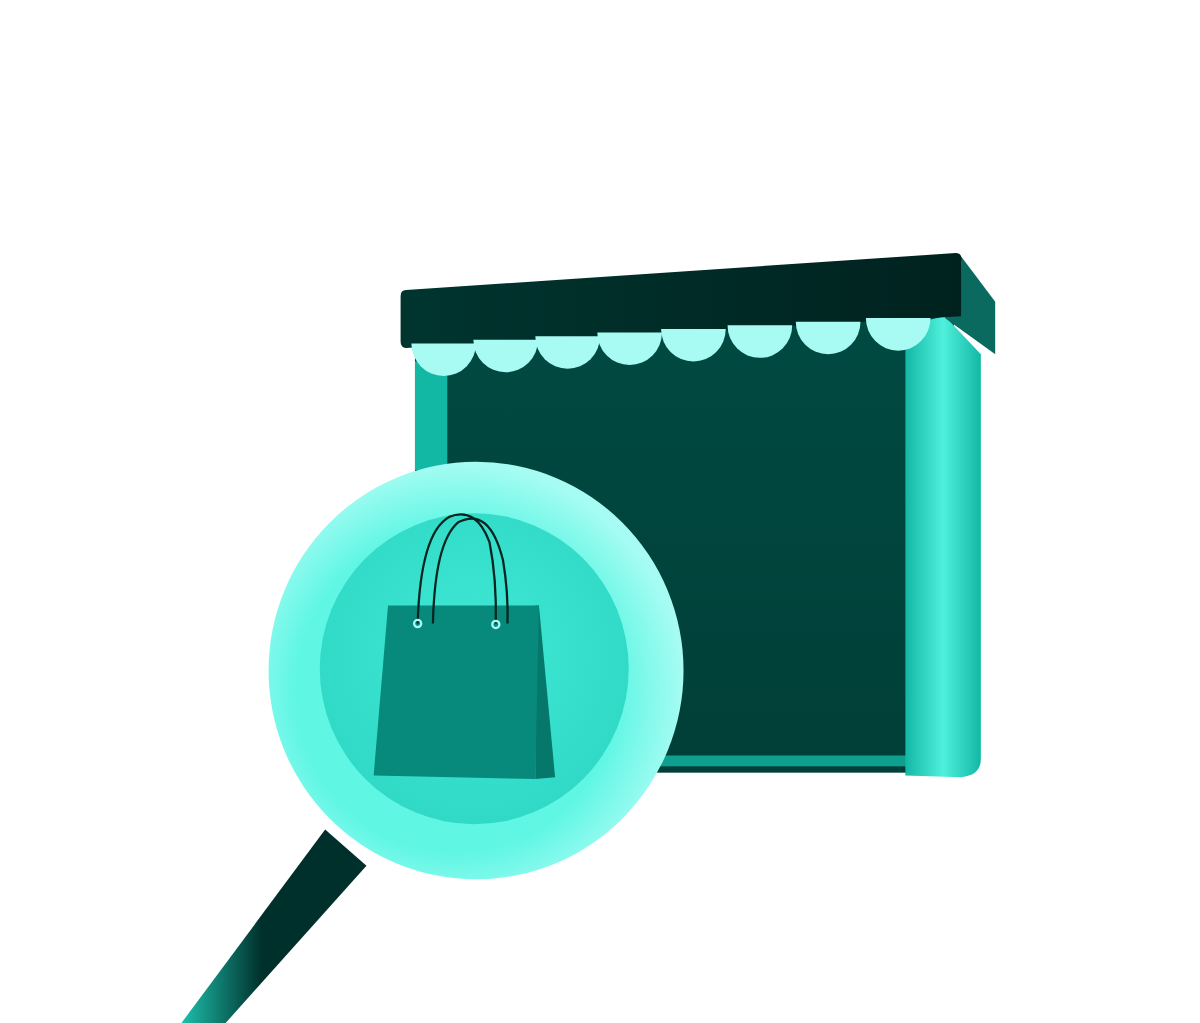
<!DOCTYPE html>
<html lang="en">
<head>
<meta charset="utf-8">
<title>Shop Finder</title>
<link rel="stylesheet" href="https://fonts.googleapis.com/css2?family=Inter&display=swap">
<style>
  :root {
    --paper: #ffffff;
    --roof-dark: #00221f;
    --roof-side: #0a6a60;
    --awning: #a8fbf2;
    --wall-top: #004a42;
    --wall-bottom: #003f38;
    --pillar-light: #4ff0dc;
    --pillar-mid: #13b8a4;
    --rim-light: #a6fcf3;
    --rim-mid: #5ff6e4;
    --lens-face: #3fe9d6;
    --bag-front: #078a7b;
    --bag-side: #05776b;
    --handle-dark: #00302b;
    --handle-light: #1fc9b4;
    --string: #03241f;
  }
  html, body {
    margin: 0;
    width: 1200px;
    height: 1023px;
    overflow: hidden;
    background: var(--paper);
    font-family: "Inter", sans-serif;
  }
  .artwork { display: block; width: 1200px; height: 1023px; }
</style>
</head>
<body>
<svg class="artwork" viewBox="0 0 1336 1132" preserveAspectRatio="none" role="img" aria-label="Magnifying glass over a shopping bag in front of a small shop stall">
  <defs>
    <linearGradient id="wallShade" x1="0" y1="0" x2="0" y2="1">
      <stop offset="0" stop-color="var(--wall-top)"/>
      <stop offset="1" stop-color="var(--wall-bottom)"/>
    </linearGradient>
    <linearGradient id="pillarShade" x1="0" y1="0" x2="1" y2="0">
      <stop offset="0" stop-color="var(--pillar-mid)"/>
      <stop offset="0.5" stop-color="var(--pillar-light)"/>
      <stop offset="1" stop-color="var(--pillar-mid)"/>
    </linearGradient>
    <linearGradient id="roofShade" x1="0" y1="0" x2="1" y2="0">
      <stop offset="0" stop-color="#00352f"/>
      <stop offset="1" stop-color="var(--roof-dark)"/>
    </linearGradient>
    <radialGradient id="rimGlow" cx="0.45" cy="0.55" r="0.55">
      <stop offset="0.7" stop-color="var(--rim-mid)"/>
      <stop offset="1" stop-color="var(--rim-light)"/>
    </radialGradient>
    <radialGradient id="lensFace" cx="0.5" cy="0.45" r="0.6">
      <stop offset="0" stop-color="var(--lens-face)"/>
      <stop offset="1" stop-color="#2fd8c4"/>
    </radialGradient>
    <linearGradient id="handleShade" x1="0" y1="0" x2="1" y2="0">
      <stop offset="0" stop-color="var(--handle-light)"/>
      <stop offset="0.45" stop-color="var(--handle-dark)"/>
      <stop offset="1" stop-color="var(--handle-dark)"/>
    </linearGradient>
    <path id="scallop" d="M0 0 H72 A36 36 0 0 1 0 0 Z"/>
  </defs>

  <g class="shop-stall">
    <rect class="back-wall" x="462" y="350" width="600" height="505" fill="url(#wallShade)"/>
    <rect class="left-post" x="462" y="400" width="36" height="120" fill="var(--pillar-mid)"/>
    <rect class="floor-edge" x="470" y="836" width="560" height="12" fill="var(--pillar-mid)" opacity="0.8"/>
    <path class="right-post" d="M1008 360 L1052 350 L1092 392 L1092 840 Q1092 858 1070 860 L1008 858 Z" fill="url(#pillarShade)"/>
    <path class="roof-side" d="M1068 281 L1108 334 L1108 392 L1052 352 Z" fill="var(--roof-side)"/>
    <path class="roof-front" d="M452 321 L1064 280 Q1072 280 1070 290 L1070 350 L452 385 Q446 385 446 378 L446 328 Q446 321 452 321 Z" fill="url(#roofShade)"/>
    <g class="awning" fill="var(--awning)">
      <use href="#scallop" x="458" y="380"/>
      <use href="#scallop" x="527" y="376"/>
      <use href="#scallop" x="596" y="372"/>
      <use href="#scallop" x="665" y="368"/>
      <use href="#scallop" x="736" y="364"/>
      <use href="#scallop" x="810" y="360"/>
      <use href="#scallop" x="886" y="356"/>
      <use href="#scallop" x="964" y="352"/>
    </g>
  </g>

  <g class="magnifier">
    <path class="handle" d="M362 918 L408 958 L244 1140 L196 1140 Z" fill="url(#handleShade)"/>
    <circle class="rim" cx="530" cy="742" r="231" fill="url(#rimGlow)"/>
    <circle class="lens" cx="528" cy="740" r="172" fill="url(#lensFace)"/>
    <g class="shopping-bag">
      <path class="bag-side" d="M596 670 L600 670 L618 860 L596 862 Z" fill="var(--bag-side)"/>
      <path class="bag-front" d="M432 670 L600 670 L596 862 L416 858 Z" fill="var(--bag-front)"/>
      <g fill="none" stroke="var(--string)" stroke-width="2.5">
        <path d="M465 690 Q468 590 500 572 Q530 560 545 600 Q553 640 552 690"/>
        <path d="M482 690 Q484 600 510 578 Q545 560 560 620 Q566 655 565 690"/>
      </g>
      <g fill="none" stroke="var(--awning)" stroke-width="2.5">
        <circle cx="465" cy="690" r="4"/>
        <circle cx="552" cy="691" r="4"/>
      </g>
    </g>
  </g>
</svg>
</body>
</html>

_ _ _

Task item:
Please copy out each line above exactly as written, but not the pictures.

Solution:
<!DOCTYPE html>
<html lang="en">
<head>
<meta charset="utf-8">
<title>Shop Finder</title>
<link rel="stylesheet" href="https://fonts.googleapis.com/css2?family=Inter&display=swap">
<style>
  :root {
    --paper: #ffffff;
    --roof-dark: #00221f;
    --roof-side: #0a6a60;
    --awning: #a8fbf2;
    --wall-top: #004a42;
    --wall-bottom: #003f38;
    --pillar-light: #4ff0dc;
    --pillar-mid: #13b8a4;
    --rim-light: #a6fcf3;
    --rim-mid: #5ff6e4;
    --lens-face: #3fe9d6;
    --bag-front: #078a7b;
    --bag-side: #05776b;
    --handle-dark: #00302b;
    --handle-light: #1fc9b4;
    --string: #03241f;
  }
  html, body {
    margin: 0;
    width: 1200px;
    height: 1023px;
    overflow: hidden;
    background: var(--paper);
    font-family: "Inter", sans-serif;
  }
  .artwork { display: block; width: 1200px; height: 1023px; }
</style>
</head>
<body>
<svg class="artwork" viewBox="0 0 1336 1132" preserveAspectRatio="none" role="img" aria-label="Magnifying glass over a shopping bag in front of a small shop stall">
  <defs>
    <linearGradient id="wallShade" x1="0" y1="0" x2="0" y2="1">
      <stop offset="0" stop-color="var(--wall-top)"/>
      <stop offset="1" stop-color="var(--wall-bottom)"/>
    </linearGradient>
    <linearGradient id="pillarShade" x1="0" y1="0" x2="1" y2="0">
      <stop offset="0" stop-color="var(--pillar-mid)"/>
      <stop offset="0.5" stop-color="var(--pillar-light)"/>
      <stop offset="1" stop-color="var(--pillar-mid)"/>
    </linearGradient>
    <linearGradient id="roofShade" x1="0" y1="0" x2="1" y2="0">
      <stop offset="0" stop-color="#00352f"/>
      <stop offset="1" stop-color="var(--roof-dark)"/>
    </linearGradient>
    <radialGradient id="rimGlow" cx="0.45" cy="0.55" r="0.55">
      <stop offset="0.7" stop-color="var(--rim-mid)"/>
      <stop offset="1" stop-color="var(--rim-light)"/>
    </radialGradient>
    <radialGradient id="lensFace" cx="0.5" cy="0.45" r="0.6">
      <stop offset="0" stop-color="var(--lens-face)"/>
      <stop offset="1" stop-color="#2fd8c4"/>
    </radialGradient>
    <linearGradient id="handleShade" x1="0" y1="0" x2="1" y2="0">
      <stop offset="0" stop-color="var(--handle-light)"/>
      <stop offset="0.45" stop-color="var(--handle-dark)"/>
      <stop offset="1" stop-color="var(--handle-dark)"/>
    </linearGradient>
    <path id="scallop" d="M0 0 H72 A36 36 0 0 1 0 0 Z"/>
  </defs>

  <g class="shop-stall">
    <rect class="back-wall" x="462" y="350" width="600" height="505" fill="url(#wallShade)"/>
    <rect class="left-post" x="462" y="400" width="36" height="120" fill="var(--pillar-mid)"/>
    <rect class="floor-edge" x="470" y="836" width="560" height="12" fill="var(--pillar-mid)" opacity="0.8"/>
    <path class="right-post" d="M1008 360 L1052 350 L1092 392 L1092 840 Q1092 858 1070 860 L1008 858 Z" fill="url(#pillarShade)"/>
    <path class="roof-side" d="M1068 281 L1108 334 L1108 392 L1052 352 Z" fill="var(--roof-side)"/>
    <path class="roof-front" d="M452 321 L1064 280 Q1072 280 1070 290 L1070 350 L452 385 Q446 385 446 378 L446 328 Q446 321 452 321 Z" fill="url(#roofShade)"/>
    <g class="awning" fill="var(--awning)">
      <use href="#scallop" x="458" y="380"/>
      <use href="#scallop" x="527" y="376"/>
      <use href="#scallop" x="596" y="372"/>
      <use href="#scallop" x="665" y="368"/>
      <use href="#scallop" x="736" y="364"/>
      <use href="#scallop" x="810" y="360"/>
      <use href="#scallop" x="886" y="356"/>
      <use href="#scallop" x="964" y="352"/>
    </g>
  </g>

  <g class="magnifier">
    <path class="handle" d="M362 918 L408 958 L244 1140 L196 1140 Z" fill="url(#handleShade)"/>
    <circle class="rim" cx="530" cy="742" r="231" fill="url(#rimGlow)"/>
    <circle class="lens" cx="528" cy="740" r="172" fill="url(#lensFace)"/>
    <g class="shopping-bag">
      <path class="bag-side" d="M596 670 L600 670 L618 860 L596 862 Z" fill="var(--bag-side)"/>
      <path class="bag-front" d="M432 670 L600 670 L596 862 L416 858 Z" fill="var(--bag-front)"/>
      <g fill="none" stroke="var(--string)" stroke-width="2.5">
        <path d="M465 690 Q468 590 500 572 Q530 560 545 600 Q553 640 552 690"/>
        <path d="M482 690 Q484 600 510 578 Q545 560 560 620 Q566 655 565 690"/>
      </g>
      <g fill="none" stroke="var(--awning)" stroke-width="2.5">
        <circle cx="465" cy="690" r="4"/>
        <circle cx="552" cy="691" r="4"/>
      </g>
    </g>
  </g>
</svg>
</body>
</html>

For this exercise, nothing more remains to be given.